__Task directions__
Retype the opening lines of the data exactly, stopping after the line that contains "66px; top: 45px;". Skip every picture.

__Stored data__
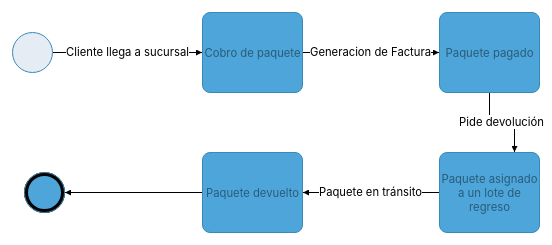
<!DOCTYPE html>
<html lang="es">
<head>
<meta charset="utf-8">
<title>Diagrama de estados del paquete</title>
<style>
  :root {
    --paper: #ffffff;
    --state-fill: #4da5d9;
    --state-border: #3a8ab9;
    --state-text: #2a5d7b;
    --start-fill: #e6ecf3;
    --ink: #000000;
  }
  * { box-sizing: border-box; }
  html, body { margin: 0; overflow: hidden; background: var(--paper); }
  .diagram {
    position: relative;
    width: 552px;
    height: 245px;
    overflow: hidden;
    background: var(--paper);
    font: 11.5px/14px Inter, Roboto, sans-serif;
    color: var(--ink);
  }
  .connectors { position: absolute; inset: 0; }
  .connectors path { fill: none; stroke: var(--ink); stroke-width: 1; }
  .connectors .head { fill: var(--ink); stroke: none; }
  .state {
    position: absolute;
    width: 101px;
    height: 81px;
    display: flex;
    align-items: center;
    justify-content: center;
    text-align: center;
    white-space: nowrap;
    background: var(--state-fill);
    border: 1px solid var(--state-border);
    border-radius: 8px;
    color: var(--state-text);
  }
  .charge { left: 202px; top: 12px; }
  .paid { left: 439px; top: 12px; }
  .assigned { left: 439px; top: 152px; }
  .returned { left: 202px; top: 152px; }
  .start, .end { position: absolute; width: 41px; height: 41px; border-radius: 50%; }
  .start { left: 12px; top: 32px; background: var(--start-fill); border: 1px solid var(--state-border); }
  .end { left: 24px; top: 172px; background: var(--state-fill); border: 4px solid var(--ink); outline: 1px solid var(--state-border); outline-offset: -1px; }
  .label {
    position: absolute;
    height: 14px;
    background: var(--paper);
  }
  .label svg { display: block; overflow: visible; }
  .label text { font: 11.5px Inter, Roboto, sans-serif; fill: var(--ink); }
  .arrives { left: 66px; top: 45px; width: 123px; }
  .invoice { left: 310px; top: 45px; width: 121px; }
  .return-request { left: 459px; top: 115px; width: 86px; }
  .transit { left: 319px; top: 185px; width: 103px; }
  .state svg { display: block; overflow: visible; }
  .state text { font: 11.5px Inter, Roboto, sans-serif; fill: var(--state-text); text-anchor: middle; }
</style>
</head>
<body>
<main class="diagram">
  <svg class="connectors" width="552" height="245" viewBox="0 0 552 245" aria-hidden="true">
    <defs>
      <marker id="arrow" viewBox="0 0 6 6" refX="6" refY="3" markerWidth="6" markerHeight="6" markerUnits="userSpaceOnUse" orient="auto">
        <polygon class="head" points="0,0 6,3 0,6"/>
      </marker>
    </defs>
    <g marker-end="url(#arrow)">
      <path d="M53 52.5H202" marker-end="url(#arrow)"/>
      <path d="M303 52.5H439" marker-end="url(#arrow)"/>
      <path d="M489.5 93V122.5H514.5V152" marker-end="url(#arrow)"/>
      <path d="M439 192.5H303" marker-end="url(#arrow)"/>
      <path d="M202 192.5H65" marker-end="url(#arrow)"/>
    </g>
  </svg>

  <div class="start" role="img" aria-label="Inicio"></div>
  <div class="state charge">
    <svg width="99" height="14"><text x="49.5" y="11" textLength="96" lengthAdjust="spacingAndGlyphs">Cobro de paquete</text></svg>
  </div>
  <div class="state paid">
    <svg width="99" height="14"><text x="49.5" y="11" textLength="88" lengthAdjust="spacingAndGlyphs">Paquete pagado</text></svg>
  </div>
  <div class="state assigned">
    <svg width="99" height="42">
      <text x="49.5" y="11" textLength="96" lengthAdjust="spacingAndGlyphs">Paquete asignado</text>
      <text x="49.5" y="25" textLength="63" lengthAdjust="spacingAndGlyphs">a un lote de</text>
      <text x="49.5" y="39" textLength="41" lengthAdjust="spacingAndGlyphs">regreso</text>
    </svg>
  </div>
  <div class="state returned">
    <svg width="99" height="14"><text x="49.5" y="11" textLength="93" lengthAdjust="spacingAndGlyphs">Paquete devuelto</text></svg>
  </div>
  <div class="end" role="img" aria-label="Fin"></div>

  <div class="label arrives">
    <svg width="123" height="14"><text x="0" y="11" textLength="123" lengthAdjust="spacingAndGlyphs">Cliente llega a sucursal</text></svg>
  </div>
  <div class="label invoice">
    <svg width="121" height="14"><text x="0" y="11" textLength="121" lengthAdjust="spacingAndGlyphs">Generacion de Factura</text></svg>
  </div>
  <div class="label return-request">
    <svg width="86" height="14"><text x="0" y="11" textLength="85" lengthAdjust="spacingAndGlyphs">Pide devolución</text></svg>
  </div>
  <div class="label transit">
    <svg width="103" height="14"><text x="0" y="11" textLength="103" lengthAdjust="spacingAndGlyphs">Paquete en tránsito</text></svg>
  </div>
</main>
</body>
</html>
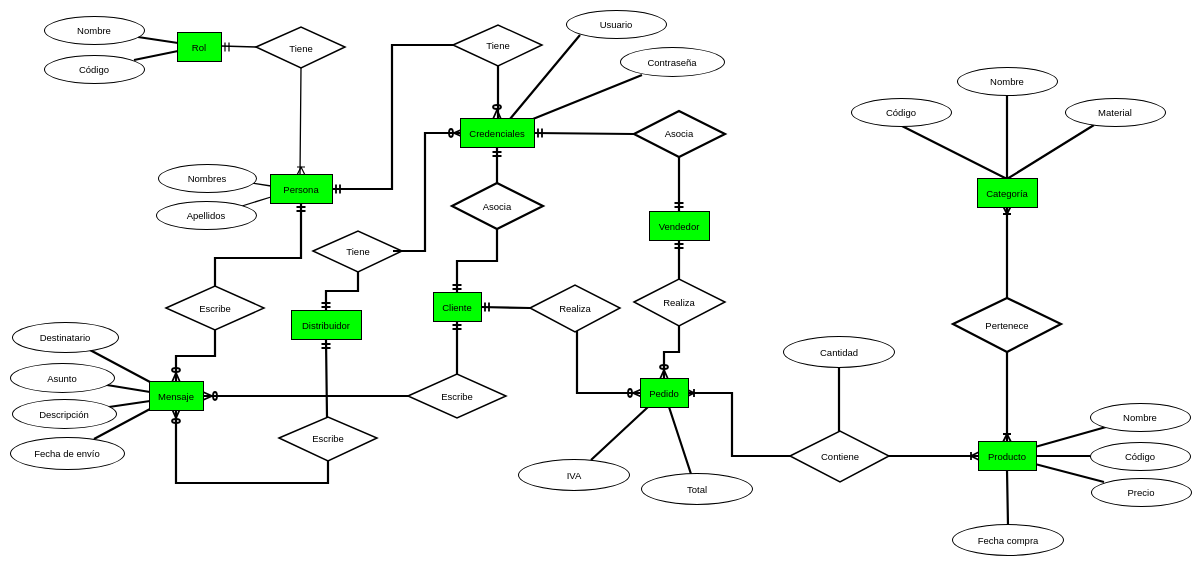
<!DOCTYPE html>
<html lang="es">
<head>
<meta charset="utf-8">
<title>Diagrama entidad-relación</title>
<style>
:root { --paper: #fff; --ink: #000; --entity: #0f0; }
* { box-sizing: border-box; }
body { margin: 0; background: var(--paper); }
.diagram {
  position: relative; width: 1200px; height: 565px; overflow: hidden;
  background: var(--paper); color: var(--ink);
  font: 9.5px/1 "Liberation Sans", Arial, sans-serif;
}
.connections { position: absolute; inset: 0; fill: none; stroke: var(--ink); stroke-width: 2.2; }
.relationships { fill: var(--paper); stroke-width: 1.5; }
.relationships .strong { stroke-width: 2.2; }
.thin { stroke-width: 1.3; }
.ends { stroke-width: 1.8; }
.ends .thin { stroke-width: 1.2; }
.entity, .attribute, .relationship {
  position: absolute; left: calc(var(--x) - var(--w) / 2); top: calc(var(--y) - var(--h) / 2);
  width: var(--w); height: var(--h);
  display: flex; align-items: center; justify-content: center; white-space: nowrap;
}
.entity { --h: 30px; padding-top: 2px; background: var(--entity); border: 1.5px solid var(--ink); }
.attribute { --w: 101px; --h: 29px; padding-top: 1px; background: var(--paper); border: 1.5px solid var(--ink); border-radius: 50%; }
.relationship { --w: 60px; --h: 14px; padding-top: 1px; }
</style>
</head>
<body>
<main class="diagram">
<svg class="connections" width="1200" height="565" viewBox="0 0 1200 565" aria-hidden="true">
  <defs>
    <path id="one" d="M4 -4.5V4.5M8 -4.5V4.5"/>
    <path id="one-many" d="M0 -4L8 0L0 4M8 -4V4"/>
    <g id="zero-many"><path d="M0 -4L9 0L0 4"/><ellipse cx="12" cy="0" rx="2" ry="4"/></g>
  </defs>

  <g class="relationships">
    <polygon points="256,47 301,27 345,47 301,68"/>
    <polygon points="453,45 498,25 542,45 498,66"/>
    <polygon points="313,251 358,231 402,251 358,272"/>
    <polygon class="strong" points="634,134 679,111 725,134 679,157"/>
    <polygon class="strong" points="452,206 497,183 543,206 497,229"/>
    <polygon points="166,308 215,286 264,308 215,330"/>
    <polygon points="530,308 575,285 620,308 575,332"/>
    <polygon points="634,302 679,279 725,302 679,326"/>
    <polygon points="408,396 457,374 506,396 457,418"/>
    <polygon points="279,438 328,417 377,438 328,461"/>
    <polygon points="790,456 840,431 889,456 840,482"/>
    <polygon class="strong" points="953,324 1007,298 1061,324 1007,352"/>
  </g>

  <g class="attribute-lines">
    <path d="M138 37L178 43M134 60L178 51"/>
    <path class="thin" d="M252 183L271 186M242 206L271 197"/>
    <path d="M580 35L510 119M642 75L533 119"/>
    <path d="M90 350L150 382M107 385L150 392M109 407L150 401M94 439L150 409"/>
    <path d="M648 407L591 460M669 407L691 474M839 368V431"/>
    <path d="M902 126L1007 179L1094 125M1007 95V179"/>
    <path d="M1035 447L1106 427M1035 456H1090M1035 464L1104 482M1007 470L1008 525"/>
  </g>

  <g class="relationship-lines">
    <path class="thin" d="M221 46L256 47M301 68L300 175"/>
    <path d="M332 189H392V45H453M498 66V119"/>
    <path d="M301 203V258H215V286M215 330V356H176V381"/>
    <path d="M393 251H425V133H461M358 272V291H326V311"/>
    <path d="M326 340L327 417M328 461V483H176V410"/>
    <path d="M497 147V183M497 229V261H457V293"/>
    <path d="M534 133L634 134M679 157V211M679 240V279M679 326V352H664V379"/>
    <path d="M481 307L530 308M577 331V393H640"/>
    <path d="M457 321V374M408 396H204"/>
    <path d="M688 393H732V456H790M889 456H978"/>
    <path d="M1007 207V298M1007 352V442"/>
  </g>

  <g class="ends">
    <use href="#one" class="thin" transform="translate(221 47)"/>
    <use href="#one-many" class="thin" transform="translate(301 175) rotate(-90)"/>
    <use href="#one" transform="translate(332 189)"/>
    <use href="#one" transform="translate(301 203) rotate(90)"/>
    <use href="#zero-many" transform="translate(497 119) rotate(-90)"/>
    <use href="#zero-many" transform="translate(463 133) rotate(180)"/>
    <use href="#one" transform="translate(534 133)"/>
    <use href="#one" transform="translate(497 148) rotate(90)"/>
    <use href="#one" transform="translate(679 211) rotate(-90)"/>
    <use href="#one" transform="translate(679 240) rotate(90)"/>
    <use href="#one" transform="translate(457 293) rotate(-90)"/>
    <use href="#one" transform="translate(457 321) rotate(90)"/>
    <use href="#one" transform="translate(481 307)"/>
    <use href="#one" transform="translate(326 311) rotate(-90)"/>
    <use href="#one" transform="translate(326 340) rotate(90)"/>
    <use href="#zero-many" transform="translate(176 382) rotate(-90)"/>
    <use href="#zero-many" transform="translate(176 409) rotate(90)"/>
    <use href="#zero-many" transform="translate(203 396)"/>
    <use href="#zero-many" transform="translate(664 379) rotate(-90)"/>
    <use href="#zero-many" transform="translate(642 393) rotate(180)"/>
    <use href="#one-many" transform="translate(686 393)"/>
    <use href="#one-many" transform="translate(1007 206) rotate(90)"/>
    <use href="#one-many" transform="translate(1007 442) rotate(-90)"/>
    <use href="#one-many" transform="translate(979 456) rotate(180)"/>
  </g>
</svg>

<div class="entity" style="--x:199px;--y:47px;--w:45px">Rol</div>
<div class="entity" style="--x:301px;--y:189px;--w:63px">Persona</div>
<div class="entity" style="--x:497px;--y:133px;--w:75px">Credenciales</div>
<div class="entity" style="--x:679px;--y:226px;--w:61px">Vendedor</div>
<div class="entity" style="--x:457px;--y:307px;--w:49px">Cliente</div>
<div class="entity" style="--x:326px;--y:325px;--w:71px">Distribuidor</div>
<div class="entity" style="--x:176px;--y:396px;--w:55px">Mensaje</div>
<div class="entity" style="--x:664px;--y:393px;--w:49px">Pedido</div>
<div class="entity" style="--x:1007px;--y:193px;--w:61px">Categoría</div>
<div class="entity" style="--x:1007px;--y:456px;--w:59px">Producto</div>

<div class="attribute" style="--x:94px;--y:30px">Nombre</div>
<div class="attribute" style="--x:94px;--y:69px">Código</div>
<div class="attribute" style="--x:207px;--y:178px;--w:99px">Nombres</div>
<div class="attribute" style="--x:206px;--y:215px">Apellidos</div>
<div class="attribute" style="--x:616px;--y:24px">Usuario</div>
<div class="attribute" style="--x:672px;--y:62px;--w:105px;--h:30px">Contraseña</div>
<div class="attribute" style="--x:65px;--y:337px;--w:107px;--h:31px">Destinatario</div>
<div class="attribute" style="--x:62px;--y:378px;--w:105px;--h:30px">Asunto</div>
<div class="attribute" style="--x:64px;--y:414px;--w:105px;--h:30px">Descripción</div>
<div class="attribute" style="--x:67px;--y:453px;--w:115px;--h:33px">Fecha de envío</div>
<div class="attribute" style="--x:574px;--y:475px;--w:112px;--h:32px">IVA</div>
<div class="attribute" style="--x:697px;--y:489px;--w:112px;--h:32px">Total</div>
<div class="attribute" style="--x:839px;--y:352px;--w:112px;--h:32px">Cantidad</div>
<div class="attribute" style="--x:901px;--y:112px">Código</div>
<div class="attribute" style="--x:1007px;--y:81px">Nombre</div>
<div class="attribute" style="--x:1115px;--y:112px">Material</div>
<div class="attribute" style="--x:1140px;--y:417px">Nombre</div>
<div class="attribute" style="--x:1140px;--y:456px">Código</div>
<div class="attribute" style="--x:1141px;--y:492px">Precio</div>
<div class="attribute" style="--x:1008px;--y:540px;--w:112px;--h:32px">Fecha compra</div>

<div class="relationship" style="--x:301px;--y:48px">Tiene</div>
<div class="relationship" style="--x:498px;--y:45px">Tiene</div>
<div class="relationship" style="--x:358px;--y:251px">Tiene</div>
<div class="relationship" style="--x:679px;--y:133px">Asocia</div>
<div class="relationship" style="--x:497px;--y:206px">Asocia</div>
<div class="relationship" style="--x:215px;--y:308px">Escribe</div>
<div class="relationship" style="--x:575px;--y:308px">Realiza</div>
<div class="relationship" style="--x:679px;--y:302px">Realiza</div>
<div class="relationship" style="--x:457px;--y:396px">Escribe</div>
<div class="relationship" style="--x:328px;--y:438px">Escribe</div>
<div class="relationship" style="--x:840px;--y:456px">Contiene</div>
<div class="relationship" style="--x:1007px;--y:325px">Pertenece</div>
</main>
</body>
</html>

__Worked solution__
<!DOCTYPE html>
<html lang="es">
<head>
<meta charset="utf-8">
<title>Diagrama de estados del paquete</title>
<style>
  :root {
    --paper: #ffffff;
    --state-fill: #4da5d9;
    --state-border: #3a8ab9;
    --state-text: #2a5d7b;
    --start-fill: #e6ecf3;
    --ink: #000000;
  }
  * { box-sizing: border-box; }
  html, body { margin: 0; overflow: hidden; background: var(--paper); }
  .diagram {
    position: relative;
    width: 552px;
    height: 245px;
    overflow: hidden;
    background: var(--paper);
    font: 11.5px/14px Inter, Roboto, sans-serif;
    color: var(--ink);
  }
  .connectors { position: absolute; inset: 0; }
  .connectors path { fill: none; stroke: var(--ink); stroke-width: 1; }
  .connectors .head { fill: var(--ink); stroke: none; }
  .state {
    position: absolute;
    width: 101px;
    height: 81px;
    display: flex;
    align-items: center;
    justify-content: center;
    text-align: center;
    white-space: nowrap;
    background: var(--state-fill);
    border: 1px solid var(--state-border);
    border-radius: 8px;
    color: var(--state-text);
  }
  .charge { left: 202px; top: 12px; }
  .paid { left: 439px; top: 12px; }
  .assigned { left: 439px; top: 152px; }
  .returned { left: 202px; top: 152px; }
  .start, .end { position: absolute; width: 41px; height: 41px; border-radius: 50%; }
  .start { left: 12px; top: 32px; background: var(--start-fill); border: 1px solid var(--state-border); }
  .end { left: 24px; top: 172px; background: var(--state-fill); border: 4px solid var(--ink); outline: 1px solid var(--state-border); outline-offset: -1px; }
  .label {
    position: absolute;
    height: 14px;
    background: var(--paper);
  }
  .label svg { display: block; overflow: visible; }
  .label text { font: 11.5px Inter, Roboto, sans-serif; fill: var(--ink); }
  .arrives { left: 66px; top: 45px; width: 123px; }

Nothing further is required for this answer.